|06 Mar 2018
|19 Oct 2021
A bit surprised for having this invention granted in a exploding sector like the one of natural language processing. The 2017, when I implemented this idea, was still a golden age for NLP, where was possible for non-specialists like me, to have some breakthroughs via new applications of neural networks.
Nowdays (2022), this method might look archaic and outdated by far more sophisticated approaches (e.g.: transformers and large language models), but the problem was intended to solve, seems to me largely ignored even today by a variety of commercial digital assistants out there in the market.

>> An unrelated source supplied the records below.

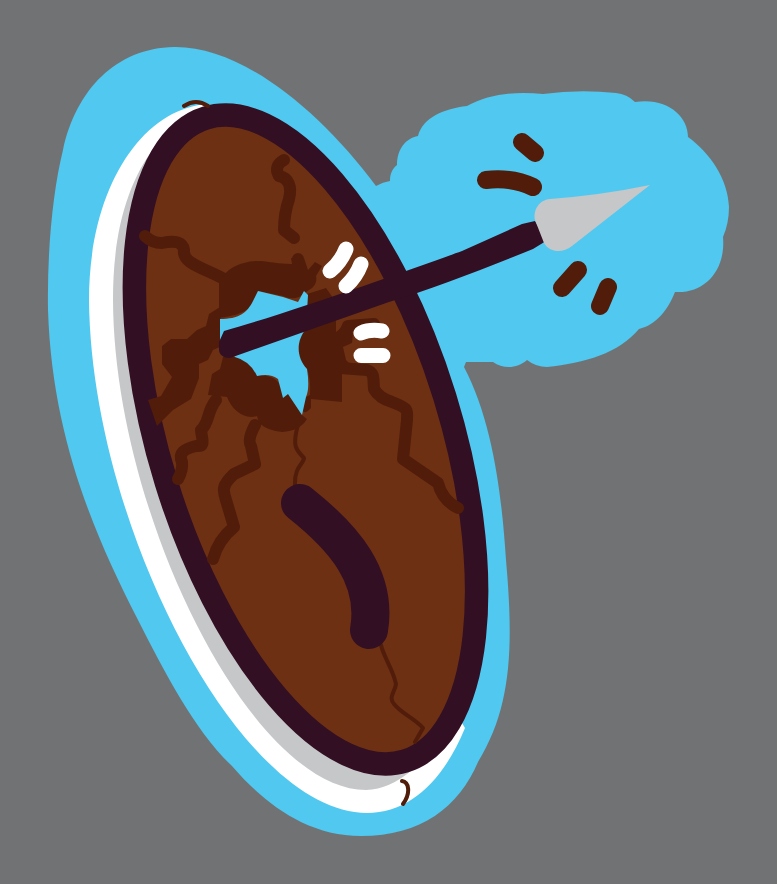
<!DOCTYPE html>
<html lang="en">
<head>
<meta charset="utf-8">
<title>Shield pierced by a spear</title>
<style>
:root{--ground:#717274;--sky:#50c8ef;--white:#fff;--silver:#c6c7c9;--plum:#330f24;--wood:#6d3013;--crack:#511d0a}
html,body{margin:0;width:777px;height:884px;overflow:hidden;background:var(--ground)}
svg{display:block}
.sky{fill:var(--sky)}
.white{fill:var(--white)}
.silver{fill:var(--silver)}
.rim{fill:var(--wood);stroke:var(--plum);stroke-width:23.5}
.splinter{fill:var(--crack)}
.crack,.dash,.spark,.hairline,.groove{fill:none;stroke-linecap:round;stroke-linejoin:round}
.crack{stroke:var(--crack);stroke-width:12}
.dash{stroke:var(--crack);stroke-width:18}
.hairline{stroke:var(--crack);stroke-width:4}
.spark{stroke:var(--white);stroke-width:15}
.groove{stroke:var(--plum);stroke-width:38}
.shaft{fill:var(--plum)}
</style>
</head>
<body>
<svg width="777" height="884" viewBox="0 0 777 884" role="img" aria-label="A cracked oval shield pierced by a spear">
  <g id="halo" class="sky">
    <path d="M174 47C240 46 318 108 376 186Q383 182 390 181C390 174 392 169 397 165C397 149 406 138 418 136C423 117 444 109 467 106C489 94 515 91 543 94Q579 89 616 93Q627 94 635 102C667 97 688 116 688 137C710 153 728 179 729 207Q729 223 723 237C726 271 704 294 675 292C668 310 656 325 639 329C619 353 585 363 547 367Q536 367 527 360C517 369 503 369 493 362L466 362L464 367C494 424 502 500 506 560C514 650 511 708 478 762C459 807 421 836 361 836C306 836 263 802 232 766C195 731 166 675 137 618C93 532 52 435 48 310C47 250 53 190 63 150C76 90 116 48 174 47Z"/>
  </g>

  <g id="shield">
    <path class="white" d="M208 104C142 108 89 188 89 300C91 525 240 813 367 813C411 813 444 779 465 728L300 450Z"/>
    <path class="silver" d="M156 145C126 184 113 235 113 300C114 515 252 790 366 790Q390 789 412 770L300 500Z"/>
    <ellipse class="rim" cx="305.500" cy="439.500" rx="145.700" ry="336.600" transform="rotate(-17.200 305.500 439.500)"/>
    <path class="hairline" d="M184 106Q196 98 208 106M402 781C409 782 411 793 403 804"/>
    <path class="hairline" d="M298 425C292 446 296 450 304 458C304 464 294 466 295 486M381 645C384 658 393 669 396 684C395 692 388 697 394 704C402 714 414 718 423 728L415 742"/>
  </g>

  <g id="cracks">
    <path class="crack" d="M284 160C277 164 275 169 279 176C289 178 292 187 289 199Q284 214 284 230L294 238"/>
    <path class="crack" d="M145 236Q152 243 162 243C175 240 183 242 184 250C182 264 205 268 226 280"/>
    <path class="crack" d="M216 400C206 413 210 422 201 430C202 440 206 447 196 446C184 449 178 453 182 462Q183 470 178 479"/>
    <path class="crack" d="M255 425Q247 440 251 446L255 464L234 474C221 486 223 491 226 500L234 527Q218 540 213 559"/>
    <path class="crack" d="M340 368L367 370C375 373 373 378 374 389Q379 398 392 402C410 409 407 410 407 420L403 459L438 483Q442 500 458 508"/>
    <path class="crack" d="M298 259L298 278M336 340Q346 333 348 326L374 324" stroke-width="14"/>
    <path class="splinter" d="M219 318L219 283C225 268 243 260 262 261Q281 264 292 264L291 258H304L308 270L315 262L322 266L316 276Q318 285 309 290L299 297Q291 300 283 296L258 291L254 301C249 313 233 316 219 318Z"/>
    <path class="splinter" d="M220 307L222 346L213 350L208 360L199 364L199 378L191 399L173 410L157 426L148 400L161 396L172 377L162 364V346L171 339H187L197 330L206 326L209 314Z"/>
    <path class="splinter" d="M223 357C243 355 256 363 257 376C270 373 283 381 284 396L288 394L302 415L307 419Q300 431 282 432Q268 431 259 423L257 416C244 420 232 410 227 397L208 395L212 374L220 369Z"/>
    <path class="splinter" d="M307 294L326 288L336 302V332Q346 326 353 333L352 343L343 347L346 360L354 368L342 374V402L311 399V408Q304 416 301 409L302 399L310 395Q311 379 307 369C295 356 298 338 305 330Z"/>
  </g>

  <path id="hole" class="sky" d="M253 301L258 291L283 297L298 302L304 291L308 295L306 329C296 341 296 357 307 369Q310 388 306 397L302 415L288 394L283 398L278 379Q270 373 257 376Q250 361 235 357L220 340V319C239 319 247 313 253 301Z"/>

  <g id="spear">
    <path class="shaft" d="M224 331C295 311 415 268 462 251L522 224L535 221L546 241L533 249C486 268 435 288 389 302L230 358C217 357 219 350 219 342Z"/>
    <path class="silver" d="M650 185L572 246C562 254 549 252 544 243L535 220C533 210 539 200 550 199Q602 195 650 185Z"/>
  </g>

  <path id="groove" class="groove" d="M300 503C344 538 378 577 369 630"/>

  <g id="impact-marks">
    <path class="spark" d="M330 271Q341 262 346 249M346 286Q356 277 361 264M361 333Q370 329 382 331M361 355.500H383"/>
    <path class="dash" d="M522 142L535 153M486 180Q512 177 533 187M562 288L578 270M600 306L608 287"/>
  </g>
</svg>
</body>
</html>
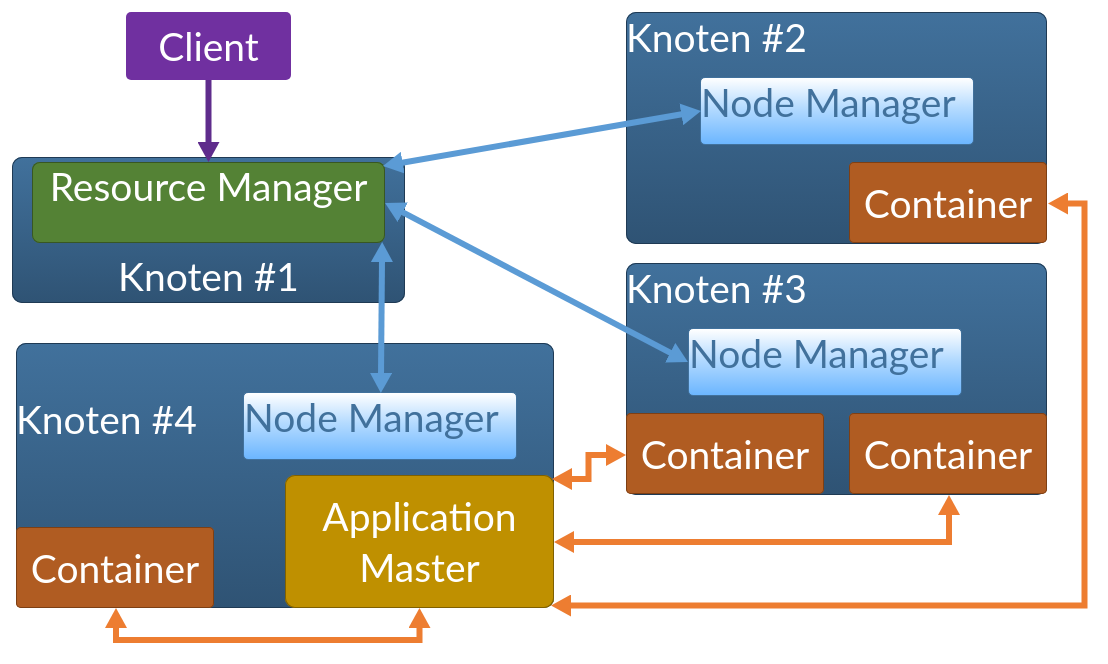
<!DOCTYPE html>
<html lang="de">
<head>
<meta charset="utf-8">
<title>Resource Manager und Knoten</title>
<style>
:root {
  --client: #7030a0;
  --client-link: #5f2c8c;
  --node-top: #41719c;
  --node-bottom: #2f5374;
  --node-edge: #1f3a54;
  --resource: #548235;
  --resource-edge: #385723;
  --container: #b05c22;
  --container-edge: #7d3f14;
  --master: #bf9000;
  --master-edge: #7f6000;
  --manager-text: #41719c;
  --manager-link: #5b9bd5;
  --container-link: #ed7d31;
}
* { box-sizing: border-box; }
html, body { margin: 0; overflow: hidden; background: #fff; }
.diagram {
  position: relative;
  width: 1108px;
  height: 664px;
  overflow: hidden;
  color: #fff;
  font: 400 39px/48px Lato, Carlito, sans-serif;
  white-space: nowrap;
}
.box, .label { position: absolute; }
.box {
  display: flex;
  align-items: center;
  justify-content: center;
  text-align: center;
  border-radius: 5px;
}
.client { left: 126px; top: 12px; width: 165px; height: 68px; background: var(--client); }
.node {
  position: absolute;
  border-radius: 10px;
  background: linear-gradient(var(--node-top), var(--node-bottom));
  box-shadow: inset 0 0 0 1px var(--node-edge);
}
.node-1 { left: 12px; top: 157px; width: 393px; height: 146px; }
.node-2 { left: 626px; top: 12px; width: 421px; height: 232px; }
.node-3 { left: 626px; top: 263px; width: 421px; height: 232px; }
.node-4 { left: 16px; top: 343px; width: 538px; height: 265px; }
.label { left: 0; top: 1px; }
.node-1 .label { top: 95px; width: 100%; text-align: center; }
.node-4 .label { top: 52px; }
.resource-manager {
  left: 20px; top: 5px; width: 353px; height: 81px;
  align-items: flex-start;
  border-radius: 8px;
  background: var(--resource);
  box-shadow: inset 0 0 0 1px var(--resource-edge);
}
.node-manager {
  width: 274px; height: 68px;
  align-items: flex-start;
  justify-content: flex-start;
  color: var(--manager-text);
  background: linear-gradient(#fff, #b5dbff 45%, #6cb6ff);
  border: 1px solid var(--manager-text);
}
.node-2 .node-manager { left: 74px; top: 65px; }
.node-3 .node-manager { left: 62px; top: 65px; }
.node-4 .node-manager { left: 227px; top: 49px; }
.container {
  width: 198px; height: 81px;
  background: var(--container);
  box-shadow: inset 0 0 0 1px var(--container-edge);
}
.at-right { right: 0; bottom: 1px; }
.at-left { left: 0; bottom: 1px; }
.node-4 .container { bottom: 0; }
.application-master {
  right: 0; bottom: 0; width: 269px; height: 133px;
  line-height: 51px;
  border-radius: 10px;
  background: var(--master);
  box-shadow: inset 0 0 0 1px var(--master-edge);
}
.links { position: absolute; left: 0; top: 0; fill: none; stroke-width: 6; }
.client-link { stroke: var(--client-link); }
.manager-links { stroke: var(--manager-link); }
.container-links { stroke: var(--container-link); }
</style>
</head>
<body>
<main class="diagram">
  <div class="box client">Client</div>

  <section class="node node-1">
    <div class="box resource-manager">Resource Manager</div>
    <div class="label">Knoten #1</div>
  </section>

  <section class="node node-2">
    <div class="label">Knoten #2</div>
    <div class="box node-manager">Node Manager</div>
    <div class="box container at-right">Container</div>
  </section>

  <section class="node node-3">
    <div class="label">Knoten #3</div>
    <div class="box node-manager">Node Manager</div>
    <div class="box container at-left">Container</div>
    <div class="box container at-right">Container</div>
  </section>

  <section class="node node-4">
    <div class="label">Knoten #4</div>
    <div class="box node-manager">Node Manager</div>
    <div class="box container at-left">Container</div>
    <div class="box application-master">Application<br>Master</div>
  </section>

  <svg class="links" width="1108" height="664" viewBox="0 0 1108 664" aria-hidden="true">
    <defs>
      <marker id="head-client" markerUnits="userSpaceOnUse" markerWidth="20" markerHeight="22" refX="2" refY="11" orient="auto-start-reverse">
        <polygon points="0,0 20,11 0,22" fill="#5f2c8c" stroke="none"/>
      </marker>
      <marker id="head-manager" markerUnits="userSpaceOnUse" markerWidth="20" markerHeight="22" refX="2" refY="11" orient="auto-start-reverse">
        <polygon points="0,0 20,11 0,22" fill="#5b9bd5" stroke="none"/>
      </marker>
      <marker id="head-container" markerUnits="userSpaceOnUse" markerWidth="20" markerHeight="22" refX="2" refY="11" orient="auto-start-reverse">
        <polygon points="0,0 20,11 0,22" fill="#ed7d31" stroke="none"/>
      </marker>
    </defs>
    <g class="client-link">
      <path d="M208.5 80V144" marker-end="url(#head-client)"/>
    </g>
    <g class="manager-links" marker-start="url(#head-manager)" marker-end="url(#head-manager)">
      <path d="M400.7 163L683.3 114"/>
      <path d="M401 211.4L672 353.6"/>
      <path d="M382 260L381 375"/>
    </g>
    <g class="container-links" marker-start="url(#head-container)" marker-end="url(#head-container)">
      <path d="M570 479H588.5V455H608"/>
      <path d="M572 542H949V513"/>
      <path d="M569 605.5H1084.5V203.5H1066"/>
      <path d="M116 626V640H419.5V626"/>
    </g>
  </svg>
</main>
</body>
</html>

Setup a chatbot for managing a business process in the consumer retail means mostly designing a tree of steps users will follow for finalizing what they intend to do. Those states are the direct successors of previous choices, and from there, users may do one or more actions to move down in the decision tree. I believe/d it is/was a rigid paradigm. We are very flexible to jump among different topics even though we are focusing on completing a specific task. Chatbots (aka digital assistants) expose a textual interface that make user inclined to communicate as they do with people, not with computer programs, and we don’t follow decision trees very much. When a consumer is finalizing a purchase process but then asks info about delivery, the chatbot will switch to that context, ready to back to the checkout as soon as the information is provided, or at user’s request.
Moreover, the same utterance in a context might be handled differently in another context. In an online grocery, if you ask how much it costs? when browsing an item, it clearly means you request the price of that product. If you are asking information about delivery, the same call means you request the price for that service, nothing else.
👉 Here you can find a demo of Charly, the conversational commerce prototype that inspired this idea.
Technically, the conversational flow is managed by a neural network that comprises convolution neural network (CNN) layer and a long/short term memory (LSTM) downstream.
The CNN was feed with word embeddings of a clearified input text, corroborated with 13 features that signal the presence of questions, catalog products, addresses, named entity records and their classification, sentiment markers, etc.
LSTMs will get as input the CNN representation, and they will keep pace of contextual dialog.
Training will be performed by automatically mixing conversational units in order to mimic an artificial randomization of what might happen when interacting with a real user. Those units are sub-modules of broader business processes (checkout, ticket creation, restaurant booking), and represent the smallest meaningful exchange of information with the human user. Simply enough, it worked. It could have been an promising branch of research and the basis of other fruitful inventions.